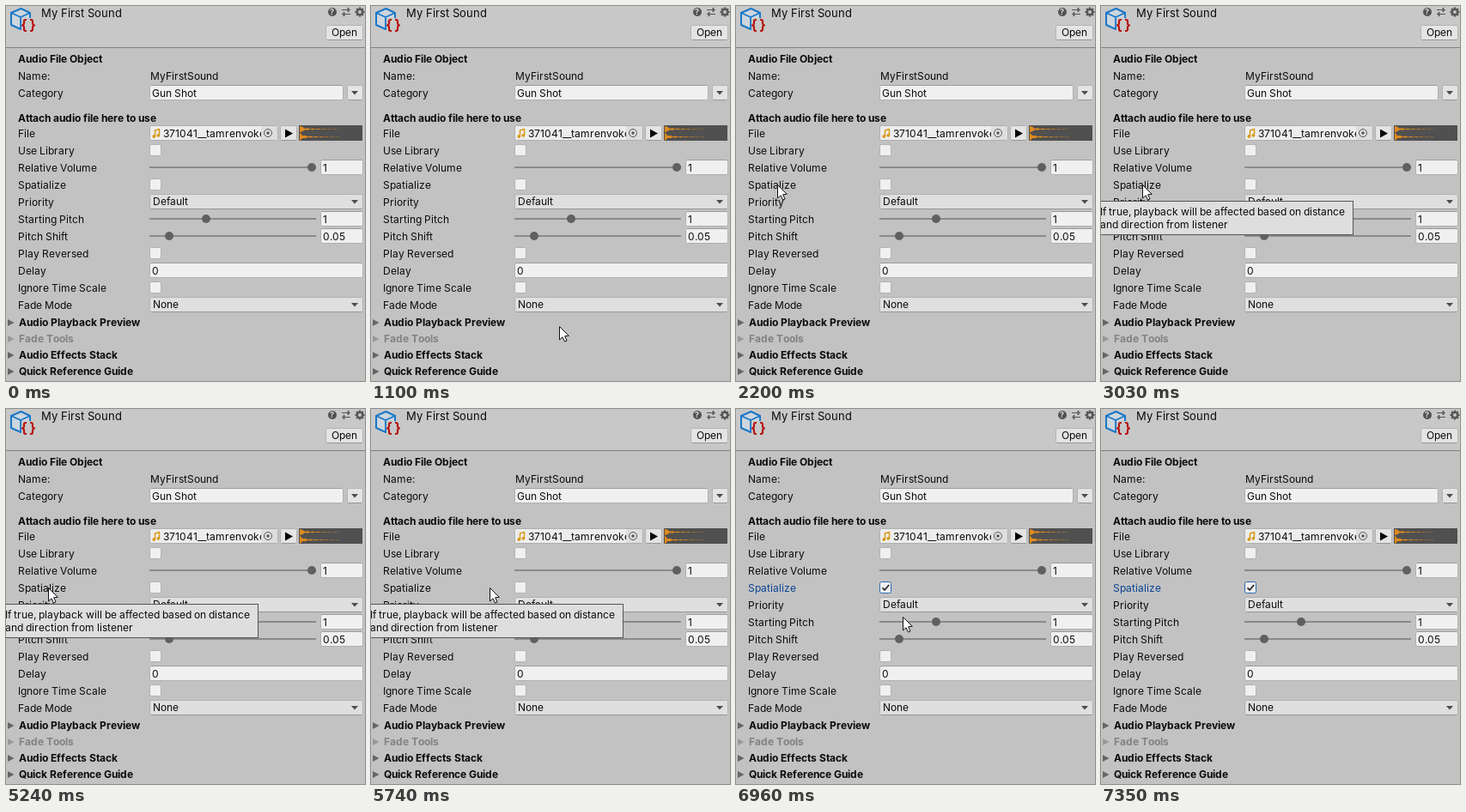
These frames come from a looping animation (418x437 px, 7960 ms). An HTML page with a canvas:

```html
<!DOCTYPE html>
<html lang="en">
<head>
<meta charset="utf-8">
<title>Inspector</title>
<style>
html, body { margin: 0; width: 100%; height: 100%; overflow: hidden; background: #c2c2c2; }
canvas { display: block; width: 418px; height: 437px; }
</style>
</head>
<body>
<canvas id="c" width="418" height="437"></canvas>
<script>
const g = document.getElementById('c').getContext('2d');
const W = 418, H = 437, LOOP = 7960, STEP = 30;
const INK = '#0b0b0b', BLUE = '#0a4496', FIELD = '#f0f0f0', EDGE = '#b2b2b2';

// Glyphs sit on whole pixels, as in a hinted UI font
function text(s, x, y, color = INK, bold = false, size = 12) {
  g.font = `${bold ? 'bold ' : ''}${size}px Inter, sans-serif`;
  g.fillStyle = color;
  for (const ch of s) {
    g.fillText(ch, x, y);
    x += Math.round(g.measureText(ch).width);
  }
}

function box(x, y, w, h, fill, line, r = 2) {
  g.beginPath();
  g.roundRect(x + .5, y + .5, w - 1, h - 1, r);
  g.fillStyle = fill;
  g.fill();
  g.strokeStyle = line;
  g.lineWidth = 1;
  g.stroke();
}

function poly(pts, fill, line, w = 1) {
  g.beginPath();
  for (let i = 0; i < pts.length; i += 2) g.lineTo(pts[i], pts[i + 1]);
  g.closePath();
  if (fill) { g.fillStyle = fill; g.fill(); }
  if (line) { g.strokeStyle = line; g.lineWidth = w; g.stroke(); }
}

function path(d, color, w) {
  g.strokeStyle = color;
  g.lineWidth = w;
  g.stroke(new Path2D(d));
}

function dot(x, y, r, color) {
  g.beginPath();
  g.arc(x, y, r, 0, 7);
  g.fillStyle = color;
  g.fill();
}

function ring(x, y, r, w) {
  g.beginPath();
  g.arc(x, y, r, 0, 7);
  g.strokeStyle = '#555';
  g.lineWidth = w;
  g.stroke();
}

function field(s, x, y, w) {
  box(x, y, w, 18, FIELD, '#b0b0b0');
  g.fillStyle = '#9c9c9c';
  g.fillRect(x + 2, y, w - 4, 1);
  text(s, x + 3, y + 14);
}

function button(x, y, w, fill = '#e4e4e4') {
  box(x, y, w, 18, fill, EDGE);
  g.fillStyle = '#969696';
  g.fillRect(x + 2, y + 17, w - 4, 1);
}

const arrowDown = (x, y) => poly([x - 4, y - 2, x + 4, y - 2, x, y + 2.5], '#4c4c4c');

function dropdown(s, y) {
  button(167, y, 249, '#dfdfdf');
  text(s, 171, y + 13);
  arrowDown(406, y + 9);
}

function slider(y, x, s) {
  g.fillStyle = '#8a8a8a';
  g.fillRect(167, y - 1, 194, 2);
  dot(x, y, 5, '#606060');
  field(s, 366, y - 9, 50);
}

function check(y, line = EDGE, on = false) {
  box(167, y - 7, 14, 14, FIELD, line);
  if (on) path(`M170.5 ${y + .3}l2.6 2.7 5-6`, '#222', 1.7);
}

function header() {
  g.fillStyle = '#c8c8c8';
  g.fillRect(0, 0, W, 48);
  g.fillStyle = '#808080';
  g.fillRect(0, 48, W, 1);

  // Cube with braces
  g.lineJoin = 'round';
  poly([6, 8, 17.5, 3, 28, 8, 28, 22, 17, 27, 6, 22], '#cdd6de', '#1877c8', 2);
  path('M6 8L17 13 28 8M17 13V27', '#1877c8', 1.8);
  g.fillStyle = '#c8c8c8';
  g.fillRect(18, 14, 15, 17);
  path('M24 16h-1q-2 0-2 2v2q0 2-2 2.5q2 .5 2 2.5v2q0 2 2 2h1'
     + 'M28 16h1q2 0 2 2v2q0 2 2 2.5q-2 .5-2 2.500v2q0 2-2 2h-1', '#b81414', 2.2);
  text('My First Sound', 41, 13, INK, false, 13);

  // Help, presets, gear
  dot(380, 7, 5, '#515151');
  text('?', 377, 10, '#e0e0e0', true, 9);
  path('M391 4.5h10M391 9.5h10', '#555', 1.2);
  path('M398.5 2v5M393.5 7v5', '#555', 1.8);
  for (let i = 0; i < 8; i++) {
    g.save();
    g.translate(412, 7);
    g.rotate(i * Math.PI / 4);
    g.fillStyle = '#555';
    g.fillRect(-1.2, -5.5, 2.4, 3);
    g.restore();
  }
  ring(412, 7, 3, 2);

  button(372, 22, 44);
  text('Open', 379, 35);
}

function fileRow() {
  box(167, 139, 150, 18, '#ededed', '#b0b0b0');
  g.fillStyle = '#dedede';
  g.fillRect(297, 140, 19, 16);
  path('M173.5 152v-7l5-1.5v7', '#d89a18', 1.5);
  dot(172.3, 152, 1.9, '#d89a18');
  dot(177.3, 150.8, 1.9, '#d89a18');
  g.save();
  g.beginPath();
  g.rect(182, 139, 115, 18);
  g.clip();
  text('371041__tamrenvokel', 183, 153);
  g.restore();
  ring(305, 148, 4.5, 1);
  dot(305, 148, 1.7, '#555');

  button(319, 139, 20);
  poly([325, 143.5, 334, 148.5, 325, 153.5], '#050505');

  g.fillStyle = '#505050';
  g.fillRect(341, 139, 74, 18);
  g.fillStyle = '#e08a1c';
  for (const mid of [143.5, 152.5]) {
    for (let i = 0; i < 46; i++) {
      const a = 3 * Math.exp(-i / 3) + (1 + .5 * Math.sin(i * 7.3 + mid)) * Math.exp(-i / 20);
      g.fillRect(342 + i, mid - a, 1, 2 * a);
    }
  }
}

function foldout(s, y, color, mark) {
  poly([2, y - 4, 9.5, y, 2, y + 4], mark);
  text(s, 15, y + 4, color, true);
}

function panel(t) {
  g.fillStyle = '#c2c2c2';
  g.fillRect(0, 0, W, H);
  header();

  text('Audio File Object', 14, 66, INK, true);
  text('Name:', 14, 86);
  text('MyFirstSound', 168, 86);
  text('Category', 14, 106);
  field('Gun Shot', 167, 92, 226);
  button(397, 92, 19, '#e4e4e4');
  arrowDown(406, 101);
  text('Attach audio file here to use', 14, 135, INK, true);

  const labels = ['File', 'Use Library', 'Relative Volume', 'Spatialize', 'Priority', 'Starting Pitch',
    'Pitch Shift', 'Play Reversed', 'Delay', 'Ignore Time Scale', 'Fade Mode'];
  labels.forEach((s, i) => text(s, 14, 153 + 20 * i, i === 3 && t >= 6080 ? BLUE : INK));

  fileRow();
  check(168);
  slider(188, 356, '1');
  check(208, t >= 6080 ? '#2a68b0' : t >= 5930 ? '#7c7c7c' : EDGE, t >= 6170);
  dropdown('Default', 219);
  slider(248, 233, '1');
  slider(268, 190, '0.05');
  check(288);
  field('0', 167, 299, 249);
  check(328);
  dropdown('None', 339);

  foldout('Audio Playback Preview', 369, INK, '#666');
  foldout('Fade Tools', 388, '#828282', '#999');
  foldout('Audio Effects Stack', 407, INK, '#666');
  foldout('Quick Reference Guide', 426, INK, '#666');
}

function tooltip() {
  g.fillStyle = '#555';
  g.fillRect(0, 227, 294, 40);
  g.fillStyle = '#dedede';
  g.fillRect(0, 228, 293, 38);
  text('If true, playback will be affected based on distance', -1, 244);
  text('and direction from listener', -1, 259);
}

// Start, end, from x/y, to x/y, easing
const moves = [
  [880, 2200, 281, 433, 49, 209, p => 1 - (1 - p) ** 1.76],
  [5240, 5960, 50, 209, 170, 209, p => p * p * (3 - 2 * p)],
  [6810, 7350, 170, 209, 343, 438, p => p ** 1.5]
];

function cursorAt(t) {
  if (t < 880 || t >= 7350) return null;
  const [a, b, x0, y0, x1, y1, ease] = moves.filter(m => t >= m[0]).pop();
  const k = ease(Math.min(1, Math.floor((t - a) / STEP) * STEP / (b - a)));
  return [Math.round(x0 + (x1 - x0) * k), Math.round(y0 + (y1 - y0) * k)];
}

// Number labels can be dragged sideways
const dragRows = [180, 240, 260, 300];
const draggable = (x, y) => x < 166 && dragRows.some(r => y >= r - 1 && y < r + 18);

function cursor(x, y) {
  g.save();
  g.translate(x - 1, y - 1);
  g.lineJoin = 'miter';
  if (draggable(x, y)) {
    for (const s of [-1, 1]) {
      poly([s * 10, 1.5, s * 5.5, -2.5, s * 5.5, 5.5].map((v, i) => i % 2 ? v : v + 1.5),
        '#fff', '#1a1a2a');
    }
  }
  poly([.5, .5, .5, 16, 4, 12.8, 6.5, 18, 9, 17, 6.7, 11.7, 11.3, 11.3], '#fff', '#101018');
  g.restore();
}

function draw(t) {
  panel(t);
  if (t >= 3030 && t < 6080) tooltip();
  const at = cursorAt(t);
  if (at) cursor(...at);
}

const start = performance.now();
function tick(now) {
  draw(Math.max(0, now - start) % LOOP);
  requestAnimationFrame(tick);
}
draw(0);
requestAnimationFrame(tick);
</script>
</body>
</html>
```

Assignment: Within the material, find all lines that hold the word "button" and show them.

Exercise output:
function button(x, y, w, fill = '#e4e4e4') {
  button(167, y, 249, '#dfdfdf');
  button(372, 22, 44);
  button(319, 139, 20);
  button(397, 92, 19, '#e4e4e4');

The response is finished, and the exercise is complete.